You would be hard pressed to find a 2017 NHL draft prospect whose stock has risen more this year than Portland Winterhawks centre Cody Glass. The 17-year-old Winnipeg native has gone from being rated a “C” prospect on NHL Central Scouting’s futures list in August to an “A” rating in November. The scouts polled by the NHL assign an “A” rating to prospects they believe could be a first-round pick.
Glass’s trajectory arguably started all the way back at Hockey Canada’s U-18 camp, where he was cut from the team that went on to finish fifth out of eight countries at the Ivan Hlinka tournament in August. Glass said he used being cut from his country’s national team as motivation.
“I just tried to play my game, stayed comfortable, and I’m here where I’m at now,” he said.
Where he’s at now is tied for fifth in WHL scoring with 13 goals and 24 assists for 37 points in 26 games. He launched himself into the scoring race with 12 points on an eight-game road trip in October. He did this while playing on a line with 20-year-old Keegan Iverson and 18-year-old Skyler McKenzie.
“During that road trip, I wasn’t expecting the points I got,” Glass said. “We were really comfortable with each other.

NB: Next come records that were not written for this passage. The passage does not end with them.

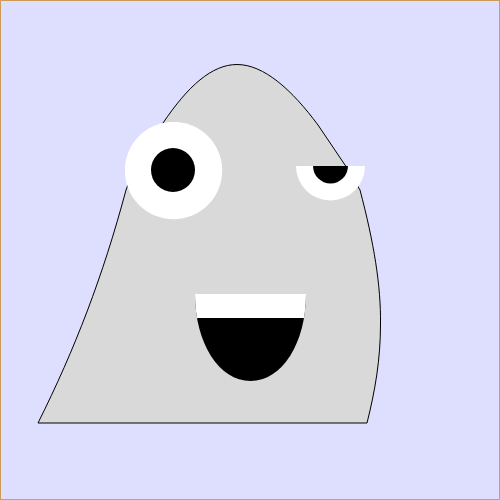
<!DOCTYPE html>
<html lang="en">
<head>
<meta charset="utf-8">
<title>Winking grey character</title>
<style>
  :root {
    --sky: #dedefe;
    --skin: #d9d9d9;
    --ink: #000;
    --white: #fff;
    --edge-warm: #cf9a52;
    --edge-cool: #a3a3b4;
  }
  html, body { margin: 0; width: 500px; height: 500px; overflow: hidden; }
  svg { display: block; }
  .sky { fill: var(--sky); }
  .body { fill: var(--skin); stroke: var(--ink); stroke-width: 1; }
  .white { fill: var(--white); }
  .ink { fill: var(--ink); }
  .edge { fill: none; stroke-width: 1; }
  .edge-warm { stroke: var(--edge-warm); }
  .edge-cool { stroke: var(--edge-cool); }
</style>
</head>
<body>
<svg width="500" height="500" viewBox="0 0 500 500" role="img" aria-label="Grey pointed character with one wide eye, one half-closed eye and an open smile">
  <defs>
    <clipPath id="mouth-shape">
      <path d="M195 294H306C306 343 282 381 250.500 381S195 343 195 294Z"/>
    </clipPath>
    <clipPath id="wide-eye-frame">
      <rect x="125" y="122" width="98" height="98"/>
    </clipPath>
  </defs>

  <rect class="sky" width="500" height="500"/>
  <path class="edge edge-cool" d="M499.500 0V499.500H0"/>
  <path class="edge edge-warm" d="M0.500 500V0.500H500"/>

  <path class="body" d="M38 423C75 349 103 276 126 190C134 167 148 144 163 123C188 86 212 64.500 237 64.500C264 64.500 292 90 318 125L345 165L360 190C374 243 381 286 380.500 324C380.500 360 375 391 367 423Z"/>

  <g id="wide-eye">
    <circle class="white" cx="173.500" cy="170.500" r="48.700" clip-path="url(#wide-eye-frame)"/>
    <circle class="ink" cx="173" cy="170" r="22"/>
  </g>

  <g id="half-closed-eye">
    <path class="white" d="M296 166H365A34.500 34.500 0 0 1 296 166Z"/>
    <path class="ink" d="M313 166H348A17.500 17.500 0 0 1 313 166Z"/>
  </g>

  <g id="mouth" clip-path="url(#mouth-shape)">
    <rect class="ink" x="195" y="294" width="111" height="88"/>
    <rect class="white" x="195" y="294" width="111" height="24"/>
  </g>
</svg>
</body>
</html>
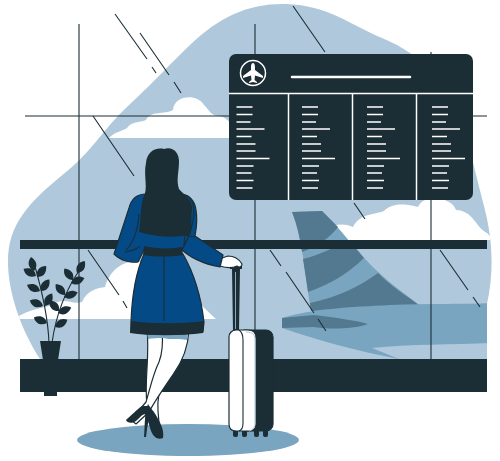
<!DOCTYPE html>
<html lang="en">
<head>
<meta charset="utf-8">
<title>Traveller at the departure lounge</title>
<style>
:root{--ink:#1b2e35;--sky:#b0c8db;--steel:#79a5c1;--slate:#52798f;--dress:#044a87;--paper:#fff}
html,body{margin:0;background:var(--paper);overflow:hidden}
svg{display:block;width:500px;height:461px}
.ink{fill:var(--ink)}
.sky{fill:var(--sky)}
.steel{fill:var(--steel)}
.slate{fill:var(--slate)}
.dress{fill:var(--dress)}
.paper{fill:var(--paper)}
.frame,.glint,.seam,.stem{fill:none;stroke:var(--ink);stroke-width:1.1}
.outlined{stroke:var(--ink);stroke-width:1.2;stroke-linejoin:round;stroke-linecap:round}
.rule{fill:none;stroke:var(--paper);stroke-width:1.5}
.rows{fill:none;stroke:var(--paper);stroke-width:1.3}
</style>
</head>
<body>
<svg viewBox="0 0 500 461" role="img" aria-label="Woman with a suitcase looking at a departure board in an airport">
<defs>
<clipPath id="window"><path d="M286 4C328 5 350 25 382 38C425 56 444 82 457 112C469 140 475 172 484 206C493 240 494 272 487 304V359H40C21 330 8 292 8 262C8 224 28 203 66 172C93 150 104 128 128 106C156 80 170 64 190 45C220 16 250 3 286 4Z"/></clipPath>
<path id="leaf" d="M0 0C-6-3-7-9-3-14C3-10 4-5 0 0Z"/>
<path id="timetable" d="M0 107H16M0 114.5H16M0 122H14M0 129H28M0 136.5H15M0 144H19M0 151H19M0 158.5H33M0 166H17M0 173H15M0 180.5H17M0 188H16"/>
</defs>

<g id="view" clip-path="url(#window)">
<rect class="sky" width="500" height="360"/>
<g id="clouds" class="paper">
<path d="M109 138C116 131 121 132 127 128C132 121 139 123 146 120C151 110 164 115 173 110C174 95 197 93 204 105C210 111 210 114 217 116C229 116 231 127 238 130L252 138Z"/>
<path d="M322 240C324 226 340 221 353 227C360 213 374 215 384 211C393 201 411 205 418 207C424 193 452 197 456 210C474 211 475 227 487 233L494 240Z"/>
<path d="M14 319C30 308 43 309 54 304C64 297 72 305 82 302C87 290 98 288 105 287C110 269 125 259 140 262C163 264 160 281 175 288C190 292 203 307 216 319Z"/>
</g>
<g id="airplane">
<path class="steel" d="M292 212L322 211C337 225 347 239 358 251C379 276 399 289 419 305L311 311C306 283 303 240 292 212Z"/>
<path class="slate" d="M292 212L322 211L338 227C329 239 316 247 302 252C300 238 297 224 292 212ZM303 259C321 255 338 245 349 240L364 258C348 274 328 285 308 292ZM310 303C338 297 359 287 378 273C391 286 405 295 419 305L311 311Z"/>
<path class="steel" d="M282 318C310 309 350 307 390 305C430 303 460 305 494 303V359H399C356 351 317 340 282 328Z"/>
<path class="sky" d="M372 348C410 344 455 345 494 343V359H399Z"/>
<path class="slate" d="M282 318L314 315C337 318 354 320 368 324C351 330 325 329 313 327L282 328Z"/>
</g>
</g>

<g id="window-frame">
<path class="frame" d="M79 24V359M255 24V359M431 52V359M25 116H487"/>
<path class="glint" d="M115 14L147 59M152 67L156 73M140 33L169 75M174 82L181 93M93 116L134 176M293 6L325 52M88 250L119 295M123 301L127 308M270 250L281 266M286 272L314 313M318 319L326 331M440 250L468 290M473 297L480 307M354 203L365 219"/>
<rect class="ink" x="20" y="240" width="467" height="9"/>
<rect class="ink" x="20" y="359" width="467" height="33"/>
</g>

<g id="departure-board">
<rect class="ink" x="229" y="54" width="244" height="146" rx="7"/>
<path class="rule" d="M229 93.500H473M288.500 94V200M352.500 94V200M416.500 94V200"/>
<path class="rule" stroke-linecap="round" style="stroke-width:2.5" d="M292 77H410"/>
<circle class="rule" cx="253" cy="73" r="12.500"/>
<path class="paper" d="M253 63C255 63 255 66 255 70L263 76V78L255 75.500L254.500 80L257 82V83L253 82L249 83V82L251.500 80L251 75.500L243 78V76L251 70C251 66 251 63 253 63Z"/>
<g class="rows">
<use href="#timetable" x="236.500"/>
<use href="#timetable" x="302"/>
<use href="#timetable" x="367"/>
<use href="#timetable" x="432"/>
</g>
</g>

<g id="plant" class="ink">
<path class="stem" d="M49 343C48 316 41 287 34 263M52 343C56 314 66 289 81 268"/>
<use href="#leaf" transform="translate(34 271)"/>
<use href="#leaf" transform="translate(36 276) rotate(-48)"/>
<use href="#leaf" transform="translate(37 277) rotate(52)"/>
<use href="#leaf" transform="translate(40 291) rotate(-52)"/>
<use href="#leaf" transform="translate(41 291) rotate(48)"/>
<use href="#leaf" transform="translate(43 306) rotate(-55)"/>
<use href="#leaf" transform="translate(45 306) rotate(42)"/>
<use href="#leaf" transform="translate(47 323) rotate(-55)"/>
<use href="#leaf" transform="translate(77 273) rotate(45)"/>
<use href="#leaf" transform="translate(73 280) rotate(-25)"/>
<use href="#leaf" transform="translate(71 283) rotate(82)"/>
<use href="#leaf" transform="translate(65 295) rotate(-28)"/>
<use href="#leaf" transform="translate(64 297) rotate(84)"/>
<use href="#leaf" transform="translate(59 311) rotate(-30)"/>
<use href="#leaf" transform="translate(58 313) rotate(80)"/>
<use href="#leaf" transform="translate(55 327) rotate(72)"/>
<path d="M40 341H61L58 360H43Z"/>
<rect x="44" y="391" width="13" height="5"/>
</g>

<ellipse id="floor-shadow" class="steel" cx="188" cy="440" rx="111" ry="16"/>

<g id="suitcase">
<path class="ink" d="M230 266H242V269H240L239 331H233L232 269H230Z"/>
<path d="M235.500 272V329" stroke="var(--sky)" stroke-width=".8"/>
<g class="ink"><rect x="233" y="429" width="5" height="8" rx="2"/><rect x="242" y="429" width="5" height="8" rx="2"/><rect x="254" y="429" width="5" height="8" rx="2"/><rect x="263" y="429" width="5" height="8" rx="2"/></g>
<rect class="ink outlined" x="238" y="330" width="35" height="101" rx="7"/>
<path class="paper outlined" d="M236 330H248C253 330 256 333 256 338V424C256 429 253 431 249 431H236C231 431 229 428 229 424V337C229 333 232 330 236 330Z"/>
<path class="seam" d="M239 330C242 332 243 335 243 340V423C243 428 242 430 239 431"/>
<path d="M246 332C253 332 255 335 255 340V423C255 427 253 430 249 431" fill="none" stroke="var(--sky)"/>
</g>

<g id="traveller">
<g id="legs">
<path class="paper outlined" d="M147 330H172C171 347 168 361 164 374C160 389 157 398 158 411L160 435L151 428L147 405C144 381 150 356 147 330Z"/>
<path class="paper outlined" d="M162 330H189C188 347 182 362 174 373C164 388 154 402 149 412L136 424L131 420L146 402C150 389 153 374 159 362C163 352 163 342 162 330Z"/>
<path class="steel" d="M147 333H188L187 340C180 338 170 340 163 338C158 338 152 338 148 339Z"/>
</g>
<g id="shoes" class="ink">
<path d="M148 404C151 409 154 411 157 417C162 426 164 431 163 438C158 440 154 438 151 431L148 421L146 437H144C145 428 144 414 148 404Z"/>
<path d="M149 406L147 416C144 411 140 418 136 421C132 424 127 423 126 420C131 416 137 409 142 406ZM148 408L149 420L147 427L145 411Z"/>
</g>
<path id="hand" class="paper outlined" d="M219 259L228 256C234 256 239 259 242 264C242 267 239 268 237 266C233 268 226 268 220 266Z"/>
<path id="right-arm" class="dress outlined" d="M181 195C190 194 195 202 196 210C198 222 196 230 195 236L223 255L220 267C204 264 190 258 180 248Z"/>
<path id="bodice" class="dress outlined" d="M146 194C136 194 131 200 129 208L114 254C121 261 131 263 138 262L144 250H182C190 236 196 218 193 204C190 196 187 195 181 194Z"/>
<path id="skirt" class="dress outlined" d="M144 254H183C195 275 201 296 204 322L203 332C180 335 150 335 131 332L131 322C132 293 136 272 144 254Z"/>
<path id="hem" class="ink" d="M131 321C153 324 181 324 204 321L203 333C180 336 150 336 130 333Z"/>
<path class="seam" d="M139 214C138 230 134 242 126 250M125 252C131 251 136 250 140 246M180 234L195 237M187 207L184 246M164 256V321"/>
<path id="belt" class="ink" d="M144 246C157 249 170 249 182 247L183 255C170 257 156 257 143 255Z"/>
<path id="hair" class="ink" d="M146 163C147 152 155 147 164 149C172 146 179 152 179 161C179 173 176 179 179 189C184 195 193 199 192 210C190 219 193 226 190 235C175 238 155 237 139 232C141 222 140 209 143 198C149 189 143 176 146 163Z"/>
</g>
</svg>
</body>
</html>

When we are rolling, we are really good offensively.”
Glass got used to playing with older players last season when he was matched with overagers Alex Schoenborn and Rihards Bukarts.
“Playing with Schoenborn and Bukarts really set me up for this year,” he noted. “Last year, I was a bit more timid with the puck and didn’t really know what to do with it. This year, I’m using my vision a lot more with Skyler and Keegs (Iverson).”
Glass’s coach has taken notice of his confidence with the puck. Portland head coach and general manager Mike Johnston described him as “one of the top players in our league at 17.”
“He’s a big centre, has great vision, really handles the puck well and plays a 200-foot game,” Johnston added. “His reads are very good and his hockey IQ is high. He’s our No. 1 centre, plays on our power play and just started killing penalties. He’s playing a lot of minutes.”
Recent injuries to 19-year-old forwards Alex Overhardt and Colton Veloso, integral parts of Portland’s penalty kill, have opened up an opportunity for Glass.
“At the beginning of the year, I didn’t really play on the PK,” he said. “With injuries, you have to step up in the lineup.”
With so much ice time in every situation, Glass will continue to get many chances to improve in the areas he thinks need the most attention this year.
“I’m going to work on my strength,” he said. “Rich Campbell (Portland’s strength and conditioning coach) and I are working at keeping my weight up and building more explosiveness.”
Glass added that he wants to work more on playing in his own zone, “when it’s more of those one-on-one battles and faceoffs and stuff like that. I want to do a lot of defensive zone work because I like to take pride in that.”
Johnston agrees that Glass needs to improve his strength and said that with that size, “he’s going to drastically improve his game.”
Johnston and Glass were also on the same page in regards to the need for Glass to improve his shot and protect the puck a little longer.
“With his skill and skating, I just project where he’s going to be when he’s 10-15 pounds heavier, so he can be stronger in those battles and protect the puck,” Johnston said. “He does well, but he can protect it longer. His shot’s going to improve.”
One of the more unique assets Glass has is his ability to carry the puck while on his backhand.
“It was just something I wasn’t always strong with through my younger years, so I tried focusing on it,” he said. “Obviously, I watch a lot of Sidney Crosby highlights too and see what he can do with his backhand. I try working on it every practice and try to get more comfortable with it.”
Over the rest of this season, Glass will likely catch more attention from the NHL scouts and could see his stock rise even higher. One thing is for sure: Glass will be out to prove himself every game after being snubbed by Hockey Canada. That type of drive could be enough to carry the Winterhawks up the U.S. Division standings with him.